Facebook CEO Mark ZuckerbergMark Elliot ZuckerbergHillicon Valley: Trump signs order targeting social media legal protections | House requests conference with Senate after FISA vote canceled | Minneapolis systems temporarily brought down by hackers Twitter adds fact-checking labels to hundreds of tweets despite Trump attacks MORE spoke recently with President TrumpDonald John TrumpDonald Trump and Joe Biden create different narratives for the election The hollowing out of the CDC Poll: Biden widens lead over Trump to 10 points MORE to express concern over the president's response to protests against the death of George Floyd, Axios reported Sunday.

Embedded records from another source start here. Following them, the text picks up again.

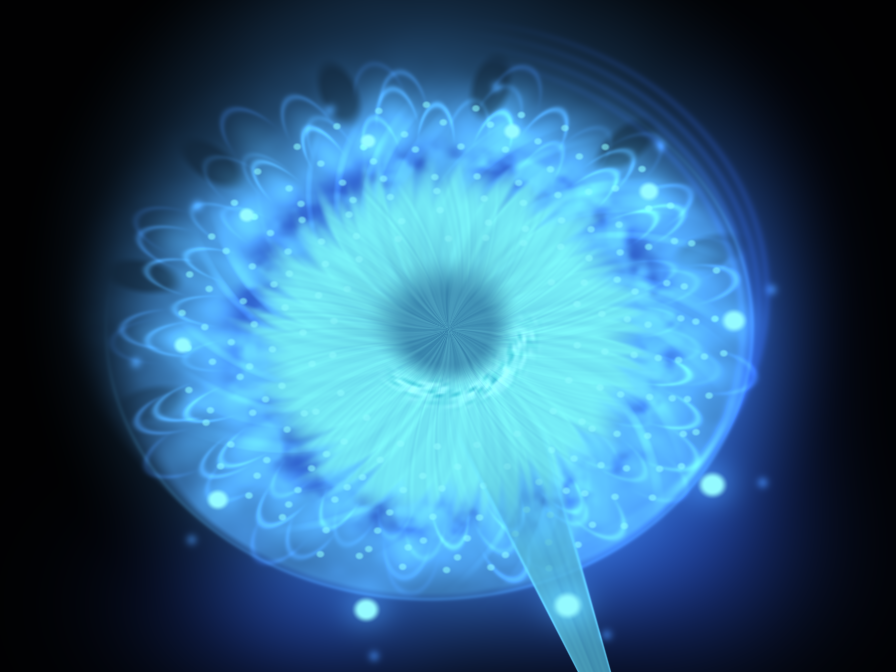
Reproduce this background procedurally as a WebGL 1 fragment shader.

```glsl
precision highp float;
// A glowing cyan flower disc on a dark blue haze, with a tapering stem.
// Ellipses in polar form carry the rays, petals and beads; gaussians and
// value noise shape the haze, and a final ring of orbs floats around it.

uniform vec2 u_resolution;

const float TAU = 6.28318;
const vec3 CYAN = vec3(0.48, 0.96, 0.98);
const vec3 SKY = vec3(0.33, 0.71, 0.88);
const vec3 BLUE = vec3(0.23, 0.48, 0.74);
const vec3 INDIGO = vec3(0.13, 0.27, 0.68);
const vec3 SLATE = vec3(0.09, 0.20, 0.31);

float hash(vec2 p) {
  return fract(sin(dot(p, vec2(127.1, 311.7))) * 43758.545);
}

float noise(vec2 p) {
  vec2 i = floor(p), f = fract(p);
  f = f * f * (3.0 - 2.0 * f);
  return mix(mix(hash(i), hash(i + vec2(1, 0)), f.x),
             mix(hash(i + vec2(0, 1)), hash(i + 1.0), f.x), f.y);
}

float fbm(vec2 p) {
  return 0.55 * noise(p) + 0.3 * noise(p * 2.1 + 7.0) + 0.15 * noise(p * 4.3 + 3.0);
}

float bell(float x, float width) { return exp(-x * x / (width * width)); }

float glow(vec2 p, vec2 centre, vec2 size) {
  vec2 q = (p - centre) / size;
  return exp(-dot(q, q));
}

// Radial streaks: noise around a circle is seamless in angle
float rays(vec2 q, float density, float twist) {
  float a = atan(q.y, q.x) + twist * length(q);
  return noise(vec2(cos(a), sin(a)) * density + 40.0);
}

// Local frame of a repeated sector: x across, y outward, z cell index
vec3 sector(vec2 q, float count, float phase) {
  float a = (atan(q.y, q.x) - phase) / TAU * count;
  float cell = floor(a + 0.5);
  return vec3((a - cell) * TAU / count * length(q), length(q), mod(cell, count));
}

float beadRing(vec2 q, float radius, float count, float size) {
  vec3 s = sector(q, count, radius * 9.0);
  float jitter = hash(vec2(s.z, count)) - 0.5;
  float d = length(s.xy - vec2(jitter * 0.06, radius + jitter * 0.09));
  return 1.0 - smoothstep(size * 0.5, size * 1.3, d);
}

vec3 backdrop(vec2 p) {
  float haze = fbm(p * 3.0);
  vec3 col = vec3(0.002, 0.004, 0.008);
  float halo = length((p - vec2(0.65, 0.56)) / vec2(0.62, 0.62));
  col += SLATE * (0.65 + 0.5 * haze) * (1.0 - smoothstep(0.55, 1.02, halo));
  col += INDIGO * 0.65 * glow(p, vec2(1.08, 0.47), vec2(0.13, 0.27));
  col += INDIGO * 0.70 * glow(p, vec2(0.92, 0.17), vec2(0.24, 0.16));
  col += INDIGO * 0.60 * glow(p, vec2(0.46, 0.10), vec2(0.22, 0.14));
  return col;
}

vec3 petals(vec3 col, vec2 d) {
  float upper = smoothstep(-0.5, 0.5, d.y - 0.35 * d.x);
  // Dark oval gaps near the upper left rim
  vec3 gap = sector(d, 12.0, 1.36);
  float oval = length((gap.xy - vec2(0.0, 0.90)) / vec2(0.065, 0.13));
  col = mix(col, SLATE * 0.7, 0.7 * upper * (1.0 - smoothstep(0.6, 1.1, oval)));
  // Layered looped filaments and soft petal bodies
  for (int i = 0; i < 4; i++) {
    float k = float(i);
    vec3 s = sector(d, 13.0 + 4.0 * k, 0.3 + k);
    float wobble = hash(vec2(s.z, k)) - 0.5;
    vec2 e = (s.xy - vec2(0.0, 0.85 - 0.07 * k + 0.07 * wobble)) / vec2(0.08 - 0.008 * k, 0.15);
    float r = length(e), tip = smoothstep(0.0, 1.0, e.y);
    col += SKY * 0.09 * (1.0 - smoothstep(0.1, 1.0, r));
    col += mix(INDIGO, SKY, 0.3 + 0.2 * k) * bell(r - 1.0, 0.09) * tip * (0.24 + 0.3 * wobble);
  }
  return col;
}

vec3 flower(vec3 col, vec2 p) {
  vec2 d = (p - vec2(0.639, 0.512)) / vec2(0.486, 0.408);
  float rd = length(d), lift = smoothstep(-0.4, 0.8, d.y - 0.5 * d.x);
  // Translucent outer disc, softer and darker at its upper left
  float body = 1.0 - smoothstep(mix(0.96, 0.75, lift), mix(1.0, 1.15, lift), rd);
  vec3 tint = mix(BLUE, SLATE * 1.6, lift * smoothstep(0.65, 1.0, rd));
  col = mix(col, tint * (0.75 + 0.5 * fbm(d * 5.0)), body * 0.9);
  col = petals(col, d);
  col += SKY * 0.15 * bell(rd - 0.99, 0.008) * (1.0 - lift);
  // Sweeping rim strands, strongest on the right
  for (int i = 0; i < 4; i++) {
    float k = float(i);
    float r = length(d - vec2(0.025 * k - 0.04, 0.04 * k));
    col += INDIGO * 0.2 * bell(r - 1.0, 0.014) * smoothstep(0.2, 1.0, d.x + 0.15);
  }
  // Indigo patches and wisps around the bright core
  vec2 q = (p - vec2(0.674, 0.490)) / vec2(0.286, 0.247);
  float r = length(q), streak = rays(q, 22.0, 0.3), fine = rays(q, 45.0, -0.25);
  col += SKY * 0.38 * bell(r - 1.08, 0.38);
  float patches = smoothstep(0.3, 0.7, fbm(q * 5.0 + 9.0));
  col = mix(col, INDIGO * 1.1, 0.75 * bell(r - 1.08, 0.12) * patches);
  col += SKY * 0.18 * bell(r - 1.15, 0.22) * smoothstep(0.5, 0.9, rays(q, 18.0, 0.7));
  float core = 1.0 - smoothstep(0.82, 1.12, r + 0.24 * (streak - 0.5));
  vec3 light = mix(SKY, CYAN, 0.6 + 0.3 * streak + 0.25 * fine);
  col = mix(col, light, core * 0.97);
  // Beads on concentric rings
  for (int i = 0; i < 7; i++) {
    float k = float(i);
    float bead = beadRing(q, 0.66 + 0.125 * k, 19.0 + 3.0 * k, 0.021);
    col = mix(col, vec3(0.55, 0.98, 1.0), bead * 0.6);
  }
  return col;
}

vec3 hollow(vec3 col, vec2 p) {
  vec2 h = (p - vec2(0.668, 0.510)) / vec2(0.105, 0.092);
  float r = length(h), streak = rays(h, 16.0, 0.15);
  float upper = smoothstep(-0.5, 0.7, h.y - 0.4 * h.x);
  vec3 shade = mix(vec3(0.19, 0.48, 0.65), vec3(0.33, 0.67, 0.78), streak * 0.7);
  col = mix(col, shade, 0.4 * upper * streak * (1.0 - smoothstep(0.8, 2.0, r)));
  col = mix(col, shade, 0.92 * (1.0 - smoothstep(0.55, mix(1.0, 1.25, upper), r)));
  // Pale woven lip along the lower right
  float lip = bell(r - 1.05, 0.18) * smoothstep(0.1, 0.8, 0.45 * h.x - h.y);
  float a = atan(h.y, h.x);
  float weave = noise(vec2(a * 9.0 + r * 4.0, r * 16.0 + a * 2.0)) - 0.45;
  return col + vec3(0.38, 0.24, 0.18) * lip * weave;
}

vec3 stem(vec3 col, vec2 p) {
  float t = p.y / 0.27;
  float x = (p.x - mix(0.885, 0.778, t)) / mix(0.025, 0.057, t);
  float inside = 1.0 - smoothstep(0.94, 1.04, abs(x));
  float fade = 1.0 - smoothstep(0.14, 0.40, p.y);
  vec3 tint = mix(vec3(0.29, 0.66, 0.80), CYAN, 0.3 * noise(vec2(x * 7.0, p.y * 3.0)));
  col = mix(col, tint, inside * fade * 0.8);
  return col + SKY * 0.18 * bell(abs(x) - 0.95, 0.06) * fade;
}

vec3 orbs(vec3 col, vec2 p) {
  for (int i = 0; i < 10; i++) {
    float step10 = TAU * 0.1 * float(i);
    float a = 0.26 + step10 - 0.21 - 0.175 * cos(step10 - 3.3);
    vec2 c = vec2(0.686, 0.441) + vec2(0.417, 0.370) * vec2(cos(a), sin(a));
    float size = 0.017 + 0.005 * cos(a + 1.0);
    float r = length((p - c) / vec2(1.05, 0.95));
    col += SKY * 0.2 * bell(r, size * 1.8);
    col = mix(col, vec3(0.58, 0.98, 1.0), 1.0 - smoothstep(size * 0.5, size * 1.1, r));
    // Faint sparks drift beyond each orb
    vec2 spark = c + vec2(0.075, 0.07) * vec2(cos(a + 0.5), sin(a + 0.5));
    col += BLUE * 0.4 * bell(length(p - spark), 0.009);
  }
  return col;
}

void main() {
  vec2 p = (gl_FragCoord.xy - 0.5 * u_resolution) / u_resolution.y + vec2(0.667, 0.5);
  vec3 col = flower(backdrop(p), p);
  col = stem(hollow(col, p), p);
  gl_FragColor = vec4(clamp(orbs(col, p), 0.0, 1.0), 1.0);
}
```
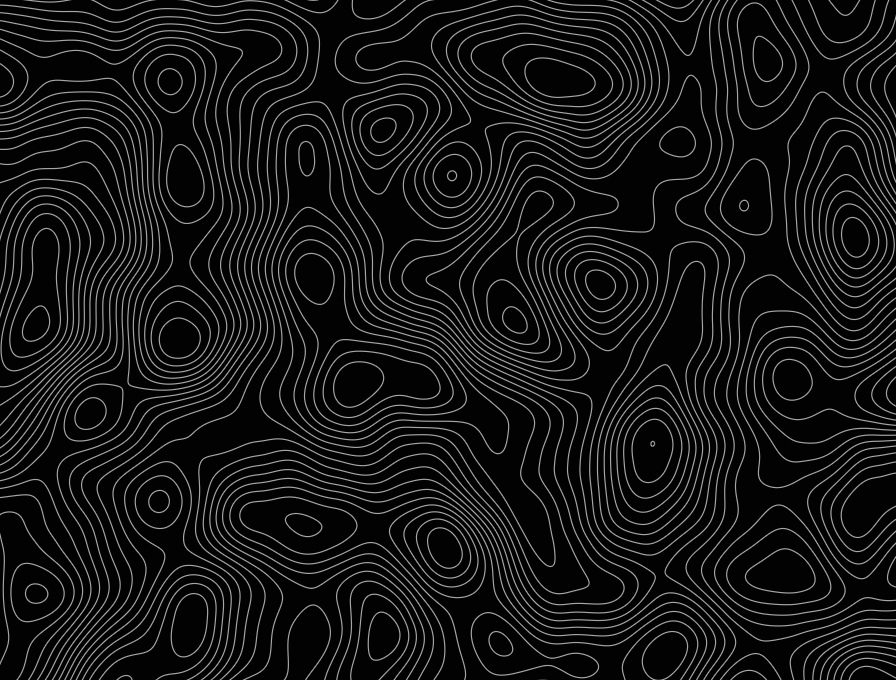
Give the GLSL for this pattern, as a WebGL 1 fragment shader.

```glsl
precision highp float;
// Topographic contour map: thin grey level lines of a smooth random terrain on black.
// The terrain is gradient noise with exact slopes; dividing the level offset by the
// slope gives a distance to the nearest contour, so every line has the same width.

uniform vec2 u_resolution;

const vec3 BACKGROUND = vec3(0.006);
const vec3 LINE_COLOR = vec3(0.65);
const float LINE_WIDTH = 0.00173;    // fraction of the canvas height
const float TERRAIN_SCALE = 4.4;     // noise cells per canvas height
const float LEVELS = 17.0;           // contours per unit of terrain height
const float DETAIL = 0.2;            // strength of the finer octave
const float DETAIL_SCALE = 2.0;
const float MIN_SLOPE = 3.0;         // keeps summits from filling in

// Random unit vector for a lattice point
vec2 latticeGradient(vec2 cell) {
  vec3 q = fract(cell.xyx * vec3(0.1031, 0.1030, 0.0973));
  q += dot(q, q.yzx + 33.33);
  float angle = 6.28319 * fract((q.x + q.y) * q.z);
  return vec2(cos(angle), sin(angle));
}

// Gradient noise: x holds the value, yz its derivatives
vec3 gradientNoise(vec2 p) {
  vec2 i = floor(p);
  vec2 f = p - i;
  vec2 u = f * f * f * (f * (f * 6.0 - 15.0) + 10.0);
  vec2 du = 30.0 * f * f * (f * (f - 2.0) + 1.0);

  vec2 ga = latticeGradient(i);
  vec2 gb = latticeGradient(i + vec2(1.0, 0.0));
  vec2 gc = latticeGradient(i + vec2(0.0, 1.0));
  vec2 gd = latticeGradient(i + vec2(1.0, 1.0));

  float a = dot(ga, f);
  float b = dot(gb, f - vec2(1.0, 0.0));
  float c = dot(gc, f - vec2(0.0, 1.0));
  float d = dot(gd, f - vec2(1.0, 1.0));
  float twist = a - b - c + d;

  float value = a + u.x * (b - a) + u.y * (c - a) + u.x * u.y * twist;
  vec2 slope = ga + u.x * (gb - ga) + u.y * (gc - ga)
             + u.x * u.y * (ga - gb - gc + gd)
             + du * (u.yx * twist + vec2(b, c) - a);
  return vec3(value, slope);
}

// Two octaves of noise, with slopes in units of p
vec3 terrain(vec2 p, float scale) {
  float fineScale = scale * DETAIL_SCALE;
  vec3 broad = gradientNoise(p * scale + vec2(17.3, 41.6));
  vec3 fine = gradientNoise(p * fineScale + vec2(83.7, 29.2));
  return broad * vec3(1.0, vec2(scale))
       + DETAIL * fine * vec3(1.0, vec2(fineScale));
}

// Distance from the sample to the nearest level line
float contourDistance(vec3 ground, float levels) {
  float offset = abs(fract(ground.x * levels) - 0.5);
  return offset / max(length(ground.yz) * levels, MIN_SLOPE);
}

// Share of a pixel covered by a line at the given distance
float lineCoverage(float dist, float width, float pixel) {
  float near = max(dist - 0.5 * pixel, -0.5 * width);
  float far = min(dist + 0.5 * pixel, 0.5 * width);
  return clamp((far - near) / pixel, 0.0, 1.0);
}

void main() {
  float pixel = 1.0 / u_resolution.y;
  vec2 p = gl_FragCoord.xy * pixel;

  float dist = contourDistance(terrain(p, TERRAIN_SCALE), LEVELS);
  float ink = lineCoverage(dist, LINE_WIDTH, pixel);
  gl_FragColor = vec4(mix(BACKGROUND, LINE_COLOR, ink), 1.0);
}
```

Zuckerberg reportedly "expressed concerns about the tone and the rhetoric," used by the president on a phone call with Trump Friday, the news outlet reported, while one source familiar with the call told Axios that Zuckerberg argued that Trump was putting the company in a difficult position with the tone of his remarks.
At issue was a tweet and corresponding Facebook post sent earlier in the day by Trump quoting a former Miami police chief while referring to violent protests in Minneapolis and other cities, writing on Twitter: "When the looting starts, the shooting starts."
"Just spoke to Governor Tim WalzTimothy (Tim) James WalzOmar says some protestors 'felt terrorized by the presence of tanks,' National Guard Trump says National Guard should have been used in Minneapolis two days ago: 'No games' Military units placed on four-hour recall status to assist Minnesota authorities with protests MORE and told him that the Military is with him all the way. Any difficulty and we will assume control but, when the looting starts, the shooting starts. Thank you!" Trump tweeted.
....These THUGS are dishonoring the memory of George Floyd, and I won’t let that happen. Just spoke to Governor Tim Walz and told him that the Military is with him all the way. Any difficulty and we will assume control but, when the looting starts, the shooting starts. Thank you!— Donald J. Trump (@realDonaldTrump) May 29, 2020
Zuckerberg's conversation with Trump comes as his platform as well as Twitter have been under fire from activists and some Democratic lawmakers for allowing some of the president's messages that have been found to contain false or misleading information to remain up. The companies have argued that they allow public debate on controversial issues, even if statements are found to contain false information.
The president was criticized by numerous Democrats including the party's 2016 nominee, Hillary ClintonHillary Diane Rodham ClintonTrump campaign launches Asian Pacific Americans coalition Van Jones: A 'white, liberal Hillary Clinton supporter' can pose a greater threat to black Americans than the KKK Taylor Swift slams Trump tweet: 'You have the nerve to feign moral superiority before threatening violence?' MORE, who said Trump was directly calling for violence against American citizens.
The president of the United States is calling for violence against American citizens.
That is so wrong. We need honest reckoning and reconciliation.
If you haven’t already joined the work to replace him in November, start now.— Hillary Clinton (@HillaryClinton) May 29, 2020
The White House and Facebook representatives did not immediately return a request for comment from The Hill on Axios's report.